TASK STATEMENT — Whenever the string "left" appears in a line of the listing below, that line counts. Say how many lines count, and give nothing else.

DATA —
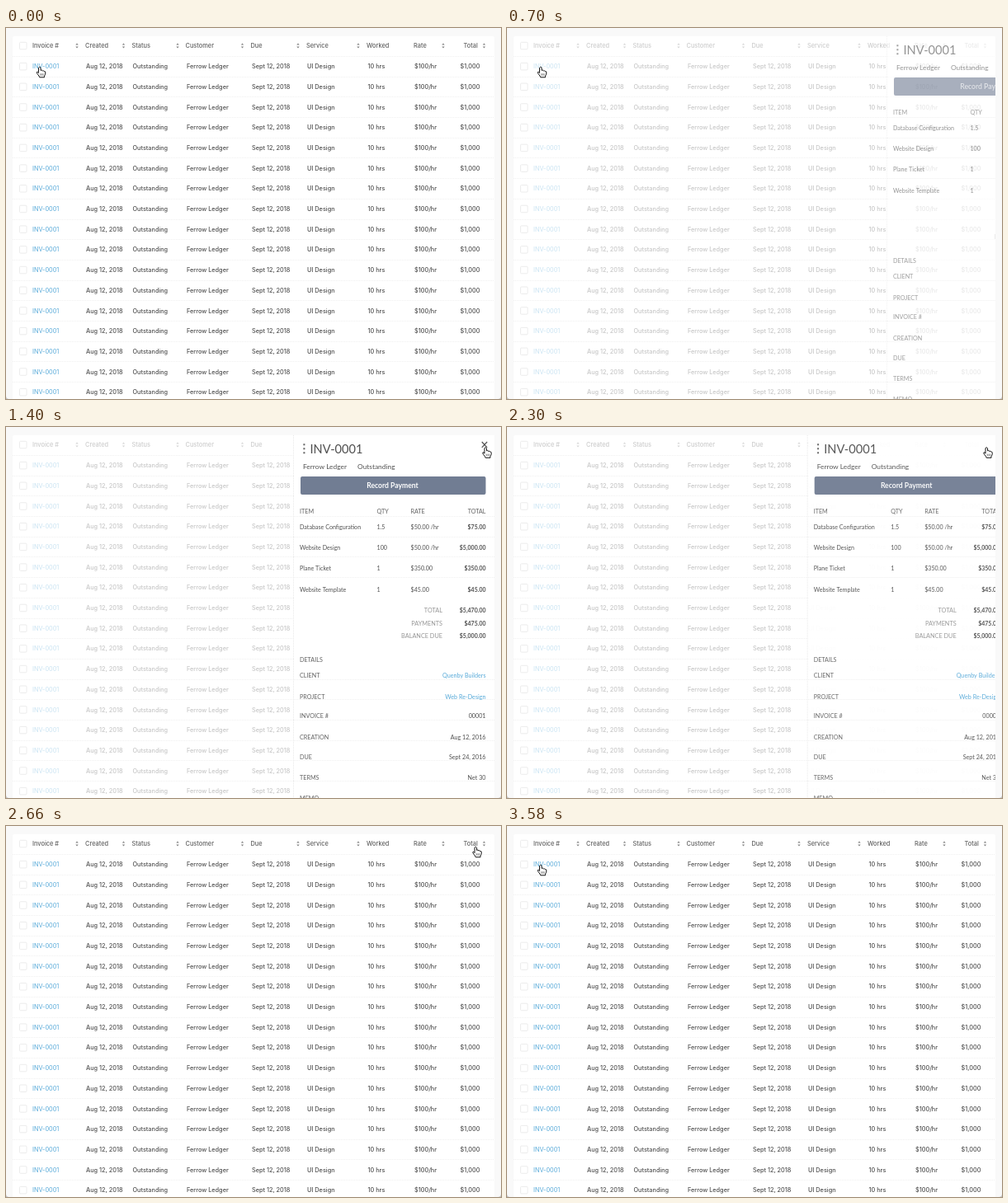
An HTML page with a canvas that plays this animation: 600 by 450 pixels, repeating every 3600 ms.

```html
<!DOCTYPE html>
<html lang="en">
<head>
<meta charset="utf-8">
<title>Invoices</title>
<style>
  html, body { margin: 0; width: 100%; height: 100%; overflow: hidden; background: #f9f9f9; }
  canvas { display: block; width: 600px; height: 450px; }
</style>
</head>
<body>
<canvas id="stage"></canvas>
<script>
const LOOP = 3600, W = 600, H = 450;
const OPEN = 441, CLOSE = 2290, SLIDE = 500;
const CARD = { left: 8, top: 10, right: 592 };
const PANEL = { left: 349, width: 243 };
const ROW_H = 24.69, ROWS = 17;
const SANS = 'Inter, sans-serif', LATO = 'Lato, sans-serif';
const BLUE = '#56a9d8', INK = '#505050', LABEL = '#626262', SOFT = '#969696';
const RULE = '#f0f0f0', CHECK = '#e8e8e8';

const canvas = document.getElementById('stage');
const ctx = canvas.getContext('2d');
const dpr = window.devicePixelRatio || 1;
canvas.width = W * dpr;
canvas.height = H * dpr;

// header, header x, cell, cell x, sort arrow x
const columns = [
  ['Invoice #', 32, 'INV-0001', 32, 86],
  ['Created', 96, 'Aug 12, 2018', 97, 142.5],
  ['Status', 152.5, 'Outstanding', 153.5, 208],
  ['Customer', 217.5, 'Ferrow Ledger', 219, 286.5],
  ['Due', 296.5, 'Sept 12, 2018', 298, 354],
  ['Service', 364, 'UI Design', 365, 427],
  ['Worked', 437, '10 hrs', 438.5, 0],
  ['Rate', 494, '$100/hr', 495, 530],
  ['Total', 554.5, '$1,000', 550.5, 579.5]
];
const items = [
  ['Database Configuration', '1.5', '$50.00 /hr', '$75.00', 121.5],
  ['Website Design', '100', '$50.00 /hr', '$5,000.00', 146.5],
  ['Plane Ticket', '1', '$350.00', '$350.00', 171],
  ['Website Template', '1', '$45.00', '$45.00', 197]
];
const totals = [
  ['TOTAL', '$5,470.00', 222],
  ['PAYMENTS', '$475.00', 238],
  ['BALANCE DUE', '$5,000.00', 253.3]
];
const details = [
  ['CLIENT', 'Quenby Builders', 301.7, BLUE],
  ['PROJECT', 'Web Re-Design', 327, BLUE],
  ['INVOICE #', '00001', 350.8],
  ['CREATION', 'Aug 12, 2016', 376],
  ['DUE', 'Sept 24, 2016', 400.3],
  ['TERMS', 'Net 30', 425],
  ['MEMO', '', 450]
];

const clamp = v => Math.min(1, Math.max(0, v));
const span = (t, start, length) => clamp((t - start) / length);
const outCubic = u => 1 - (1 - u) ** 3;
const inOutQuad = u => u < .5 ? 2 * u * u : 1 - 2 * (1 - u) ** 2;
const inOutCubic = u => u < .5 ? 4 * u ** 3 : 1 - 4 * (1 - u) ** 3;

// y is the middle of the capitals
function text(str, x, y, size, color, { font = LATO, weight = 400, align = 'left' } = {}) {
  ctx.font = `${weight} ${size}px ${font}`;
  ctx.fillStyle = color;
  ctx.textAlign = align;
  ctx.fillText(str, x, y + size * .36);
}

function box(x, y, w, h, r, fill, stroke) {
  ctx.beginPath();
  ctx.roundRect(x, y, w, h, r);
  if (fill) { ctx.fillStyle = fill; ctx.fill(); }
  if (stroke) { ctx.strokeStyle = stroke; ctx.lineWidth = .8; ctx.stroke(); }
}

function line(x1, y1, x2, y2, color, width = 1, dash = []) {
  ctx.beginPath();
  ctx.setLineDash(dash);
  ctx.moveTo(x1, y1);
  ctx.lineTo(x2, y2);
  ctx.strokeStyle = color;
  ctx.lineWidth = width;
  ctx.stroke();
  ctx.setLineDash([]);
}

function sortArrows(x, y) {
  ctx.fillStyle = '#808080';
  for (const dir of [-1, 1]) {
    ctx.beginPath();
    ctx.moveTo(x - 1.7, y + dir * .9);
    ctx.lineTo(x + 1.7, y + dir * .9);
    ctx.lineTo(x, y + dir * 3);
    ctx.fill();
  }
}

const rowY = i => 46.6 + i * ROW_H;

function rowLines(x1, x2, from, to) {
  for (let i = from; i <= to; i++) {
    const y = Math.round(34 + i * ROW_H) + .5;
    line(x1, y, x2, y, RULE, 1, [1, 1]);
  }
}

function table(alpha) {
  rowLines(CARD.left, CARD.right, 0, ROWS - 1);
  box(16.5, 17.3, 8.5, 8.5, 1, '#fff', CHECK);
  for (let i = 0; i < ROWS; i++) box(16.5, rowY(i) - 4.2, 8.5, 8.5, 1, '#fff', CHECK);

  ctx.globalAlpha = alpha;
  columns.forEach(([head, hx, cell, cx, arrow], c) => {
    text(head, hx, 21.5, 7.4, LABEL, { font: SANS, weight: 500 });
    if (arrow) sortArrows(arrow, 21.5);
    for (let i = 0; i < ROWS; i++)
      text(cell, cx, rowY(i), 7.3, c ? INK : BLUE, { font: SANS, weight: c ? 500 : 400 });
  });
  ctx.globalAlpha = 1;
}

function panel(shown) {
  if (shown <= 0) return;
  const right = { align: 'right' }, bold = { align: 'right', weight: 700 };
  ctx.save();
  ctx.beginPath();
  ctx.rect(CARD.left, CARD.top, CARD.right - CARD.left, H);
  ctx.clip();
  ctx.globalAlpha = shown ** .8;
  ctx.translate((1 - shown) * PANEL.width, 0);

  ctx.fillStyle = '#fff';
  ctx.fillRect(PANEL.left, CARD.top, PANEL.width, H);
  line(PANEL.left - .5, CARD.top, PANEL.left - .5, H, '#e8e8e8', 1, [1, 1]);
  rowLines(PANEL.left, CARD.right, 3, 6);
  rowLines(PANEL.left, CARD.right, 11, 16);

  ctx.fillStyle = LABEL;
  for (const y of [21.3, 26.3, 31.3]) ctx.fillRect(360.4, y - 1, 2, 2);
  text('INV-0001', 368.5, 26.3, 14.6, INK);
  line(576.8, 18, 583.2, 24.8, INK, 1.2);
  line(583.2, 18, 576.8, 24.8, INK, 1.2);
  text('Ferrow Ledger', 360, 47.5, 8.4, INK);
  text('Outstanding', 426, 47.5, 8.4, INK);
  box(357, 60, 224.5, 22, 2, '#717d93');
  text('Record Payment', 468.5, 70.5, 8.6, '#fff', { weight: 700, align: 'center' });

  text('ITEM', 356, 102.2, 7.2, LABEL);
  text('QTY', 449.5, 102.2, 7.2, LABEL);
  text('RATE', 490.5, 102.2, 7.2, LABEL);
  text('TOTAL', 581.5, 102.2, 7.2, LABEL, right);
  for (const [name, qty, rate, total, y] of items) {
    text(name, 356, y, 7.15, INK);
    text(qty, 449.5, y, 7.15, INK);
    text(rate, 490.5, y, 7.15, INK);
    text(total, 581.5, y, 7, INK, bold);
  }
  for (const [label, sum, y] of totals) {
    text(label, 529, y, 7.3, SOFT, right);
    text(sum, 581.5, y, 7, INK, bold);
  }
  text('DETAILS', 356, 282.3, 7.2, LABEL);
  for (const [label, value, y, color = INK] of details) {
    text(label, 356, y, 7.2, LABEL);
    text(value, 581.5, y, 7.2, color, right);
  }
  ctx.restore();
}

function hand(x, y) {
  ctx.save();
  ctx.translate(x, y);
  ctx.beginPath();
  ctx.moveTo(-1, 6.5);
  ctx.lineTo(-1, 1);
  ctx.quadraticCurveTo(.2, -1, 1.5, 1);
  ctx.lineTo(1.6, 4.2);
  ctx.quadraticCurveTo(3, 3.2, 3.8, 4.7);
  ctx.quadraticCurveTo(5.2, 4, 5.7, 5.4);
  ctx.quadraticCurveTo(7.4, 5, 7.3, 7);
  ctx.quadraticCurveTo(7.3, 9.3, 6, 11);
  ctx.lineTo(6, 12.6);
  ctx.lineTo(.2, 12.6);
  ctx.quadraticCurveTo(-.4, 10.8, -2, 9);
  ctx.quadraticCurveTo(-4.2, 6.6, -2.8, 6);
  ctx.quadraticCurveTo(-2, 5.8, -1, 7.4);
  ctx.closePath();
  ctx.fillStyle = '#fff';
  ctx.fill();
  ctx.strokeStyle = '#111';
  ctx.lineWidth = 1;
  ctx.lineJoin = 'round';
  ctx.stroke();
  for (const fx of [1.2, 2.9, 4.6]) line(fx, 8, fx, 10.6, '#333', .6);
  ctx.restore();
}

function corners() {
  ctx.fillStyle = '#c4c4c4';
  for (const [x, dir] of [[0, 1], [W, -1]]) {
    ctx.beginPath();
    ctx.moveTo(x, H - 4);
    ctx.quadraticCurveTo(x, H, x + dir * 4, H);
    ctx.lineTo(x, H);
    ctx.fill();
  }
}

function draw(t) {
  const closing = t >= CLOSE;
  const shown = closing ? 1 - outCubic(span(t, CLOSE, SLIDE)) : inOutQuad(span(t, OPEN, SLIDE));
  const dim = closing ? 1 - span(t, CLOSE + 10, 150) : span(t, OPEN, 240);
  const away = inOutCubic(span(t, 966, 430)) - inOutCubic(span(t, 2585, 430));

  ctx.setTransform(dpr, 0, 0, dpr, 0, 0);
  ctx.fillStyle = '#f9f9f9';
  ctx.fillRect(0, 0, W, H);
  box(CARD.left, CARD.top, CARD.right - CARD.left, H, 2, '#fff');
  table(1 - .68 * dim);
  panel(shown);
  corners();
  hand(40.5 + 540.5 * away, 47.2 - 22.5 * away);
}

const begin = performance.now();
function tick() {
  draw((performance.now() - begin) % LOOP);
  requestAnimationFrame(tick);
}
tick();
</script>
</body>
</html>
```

--

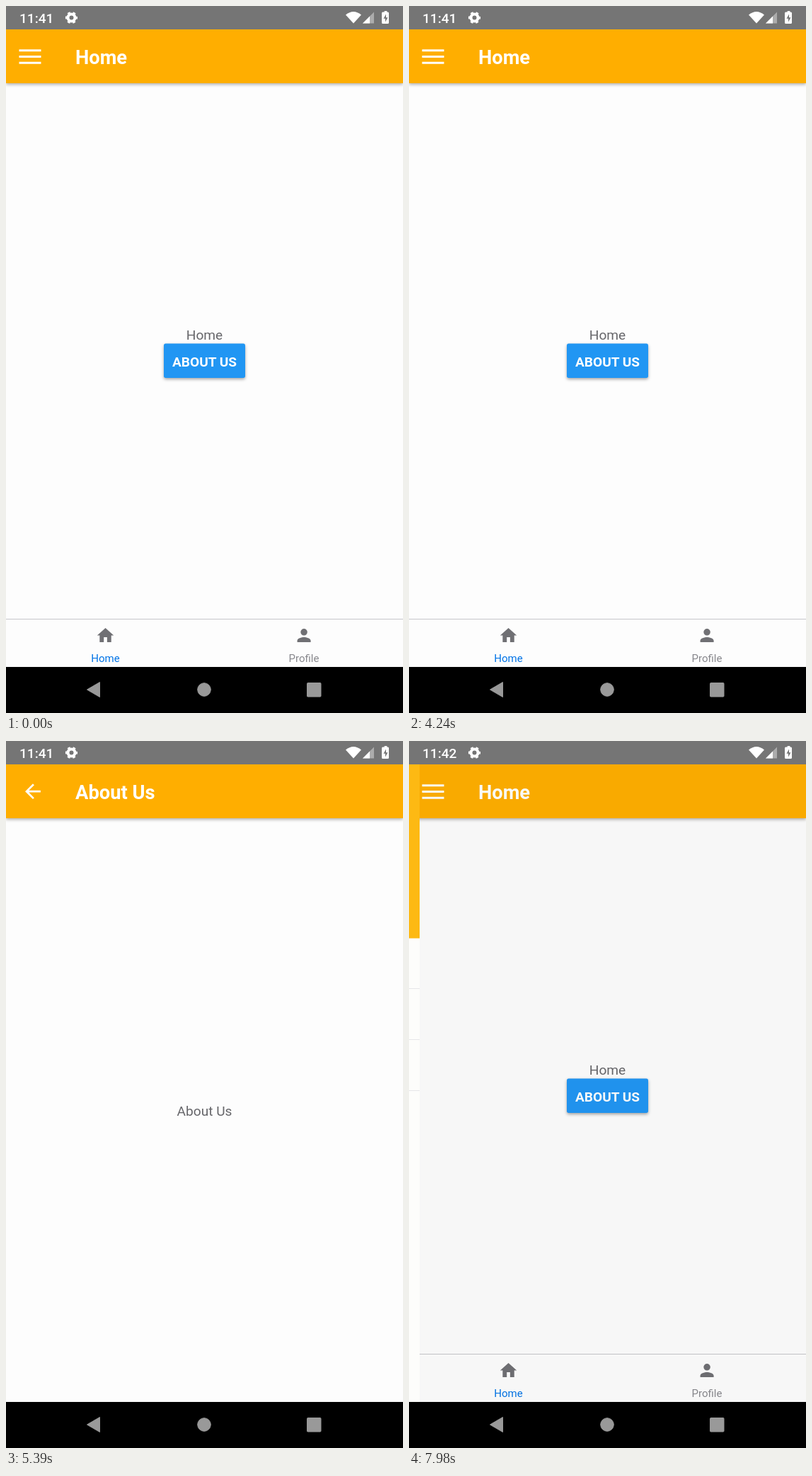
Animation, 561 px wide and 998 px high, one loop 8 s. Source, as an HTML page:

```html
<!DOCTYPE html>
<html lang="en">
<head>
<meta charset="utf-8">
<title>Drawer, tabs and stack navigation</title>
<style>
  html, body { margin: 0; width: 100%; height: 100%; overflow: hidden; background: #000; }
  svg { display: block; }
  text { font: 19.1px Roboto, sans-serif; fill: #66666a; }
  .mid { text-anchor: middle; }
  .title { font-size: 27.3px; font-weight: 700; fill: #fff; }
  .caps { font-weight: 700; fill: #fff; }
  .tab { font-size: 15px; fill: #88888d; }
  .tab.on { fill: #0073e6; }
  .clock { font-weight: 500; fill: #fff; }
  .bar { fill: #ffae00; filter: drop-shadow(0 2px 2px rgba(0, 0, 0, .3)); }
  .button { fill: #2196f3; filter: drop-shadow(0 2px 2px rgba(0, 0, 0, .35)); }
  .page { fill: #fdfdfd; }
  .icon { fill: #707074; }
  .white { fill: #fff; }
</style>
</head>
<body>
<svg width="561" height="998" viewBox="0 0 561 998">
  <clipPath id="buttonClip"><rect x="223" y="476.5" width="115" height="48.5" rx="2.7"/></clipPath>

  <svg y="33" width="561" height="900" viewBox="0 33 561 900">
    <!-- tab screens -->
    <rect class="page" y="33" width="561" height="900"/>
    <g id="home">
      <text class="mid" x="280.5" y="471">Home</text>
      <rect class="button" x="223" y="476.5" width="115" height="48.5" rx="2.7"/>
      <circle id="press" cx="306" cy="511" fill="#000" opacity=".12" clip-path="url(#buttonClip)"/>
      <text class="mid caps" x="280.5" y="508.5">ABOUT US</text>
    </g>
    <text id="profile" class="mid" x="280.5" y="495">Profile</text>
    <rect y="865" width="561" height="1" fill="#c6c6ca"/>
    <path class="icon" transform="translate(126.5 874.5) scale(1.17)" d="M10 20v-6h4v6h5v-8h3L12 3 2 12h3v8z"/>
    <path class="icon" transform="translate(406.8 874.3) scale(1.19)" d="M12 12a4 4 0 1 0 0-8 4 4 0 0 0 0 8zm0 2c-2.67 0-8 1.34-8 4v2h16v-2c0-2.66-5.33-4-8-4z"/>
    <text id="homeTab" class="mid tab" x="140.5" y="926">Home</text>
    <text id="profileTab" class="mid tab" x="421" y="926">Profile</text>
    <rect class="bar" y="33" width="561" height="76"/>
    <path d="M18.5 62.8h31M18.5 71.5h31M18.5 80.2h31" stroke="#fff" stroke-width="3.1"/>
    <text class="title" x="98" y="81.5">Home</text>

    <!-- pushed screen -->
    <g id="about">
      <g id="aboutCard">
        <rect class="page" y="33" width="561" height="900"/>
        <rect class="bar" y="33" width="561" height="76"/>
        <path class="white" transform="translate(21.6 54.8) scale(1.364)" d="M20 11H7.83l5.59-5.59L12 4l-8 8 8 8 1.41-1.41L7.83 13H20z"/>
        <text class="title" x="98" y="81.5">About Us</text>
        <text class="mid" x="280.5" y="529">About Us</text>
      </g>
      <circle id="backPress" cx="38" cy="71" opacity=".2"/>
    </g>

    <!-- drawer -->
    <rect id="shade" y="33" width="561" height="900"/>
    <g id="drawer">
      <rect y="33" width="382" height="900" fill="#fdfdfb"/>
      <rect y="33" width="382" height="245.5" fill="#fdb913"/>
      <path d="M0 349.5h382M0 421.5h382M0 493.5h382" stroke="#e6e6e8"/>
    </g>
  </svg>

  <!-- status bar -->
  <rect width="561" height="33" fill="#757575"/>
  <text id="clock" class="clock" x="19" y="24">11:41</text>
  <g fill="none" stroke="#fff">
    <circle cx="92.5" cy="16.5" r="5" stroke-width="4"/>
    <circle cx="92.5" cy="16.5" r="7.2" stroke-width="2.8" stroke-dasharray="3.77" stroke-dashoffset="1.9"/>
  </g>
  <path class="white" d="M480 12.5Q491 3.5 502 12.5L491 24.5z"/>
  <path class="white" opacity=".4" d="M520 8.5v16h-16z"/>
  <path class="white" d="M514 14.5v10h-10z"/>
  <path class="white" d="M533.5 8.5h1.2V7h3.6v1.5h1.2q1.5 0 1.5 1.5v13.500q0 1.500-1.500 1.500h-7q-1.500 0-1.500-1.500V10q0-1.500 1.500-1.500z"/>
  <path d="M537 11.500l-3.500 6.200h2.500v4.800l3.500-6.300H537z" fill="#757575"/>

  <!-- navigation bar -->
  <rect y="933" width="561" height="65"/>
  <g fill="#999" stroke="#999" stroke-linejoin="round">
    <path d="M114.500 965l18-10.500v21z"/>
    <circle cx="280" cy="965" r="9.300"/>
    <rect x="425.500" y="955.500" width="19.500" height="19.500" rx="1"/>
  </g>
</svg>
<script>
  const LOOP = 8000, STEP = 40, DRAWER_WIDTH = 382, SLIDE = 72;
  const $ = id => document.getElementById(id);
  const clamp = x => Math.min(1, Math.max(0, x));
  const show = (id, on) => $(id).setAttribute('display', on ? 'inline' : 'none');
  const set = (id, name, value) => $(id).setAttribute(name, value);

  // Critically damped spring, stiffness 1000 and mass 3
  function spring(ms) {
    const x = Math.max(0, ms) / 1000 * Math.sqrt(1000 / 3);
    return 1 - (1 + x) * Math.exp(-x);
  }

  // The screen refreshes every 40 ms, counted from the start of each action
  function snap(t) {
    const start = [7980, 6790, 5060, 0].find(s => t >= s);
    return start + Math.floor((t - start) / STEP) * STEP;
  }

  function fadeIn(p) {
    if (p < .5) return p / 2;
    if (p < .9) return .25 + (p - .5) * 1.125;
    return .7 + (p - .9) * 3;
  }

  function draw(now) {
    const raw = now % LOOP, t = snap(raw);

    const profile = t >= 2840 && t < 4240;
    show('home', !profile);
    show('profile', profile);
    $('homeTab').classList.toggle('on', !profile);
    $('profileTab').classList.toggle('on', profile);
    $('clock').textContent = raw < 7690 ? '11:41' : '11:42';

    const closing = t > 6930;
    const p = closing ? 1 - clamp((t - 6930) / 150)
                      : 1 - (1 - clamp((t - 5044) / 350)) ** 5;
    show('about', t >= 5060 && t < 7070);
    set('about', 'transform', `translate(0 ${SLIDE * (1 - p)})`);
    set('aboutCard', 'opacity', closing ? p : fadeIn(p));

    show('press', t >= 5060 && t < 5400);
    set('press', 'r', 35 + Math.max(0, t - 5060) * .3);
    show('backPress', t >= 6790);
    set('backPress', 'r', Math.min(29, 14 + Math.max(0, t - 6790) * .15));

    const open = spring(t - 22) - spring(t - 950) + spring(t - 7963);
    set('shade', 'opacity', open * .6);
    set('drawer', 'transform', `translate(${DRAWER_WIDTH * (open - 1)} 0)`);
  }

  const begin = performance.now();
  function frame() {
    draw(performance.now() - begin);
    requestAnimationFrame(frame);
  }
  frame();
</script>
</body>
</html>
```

ANSWER SECTION — 10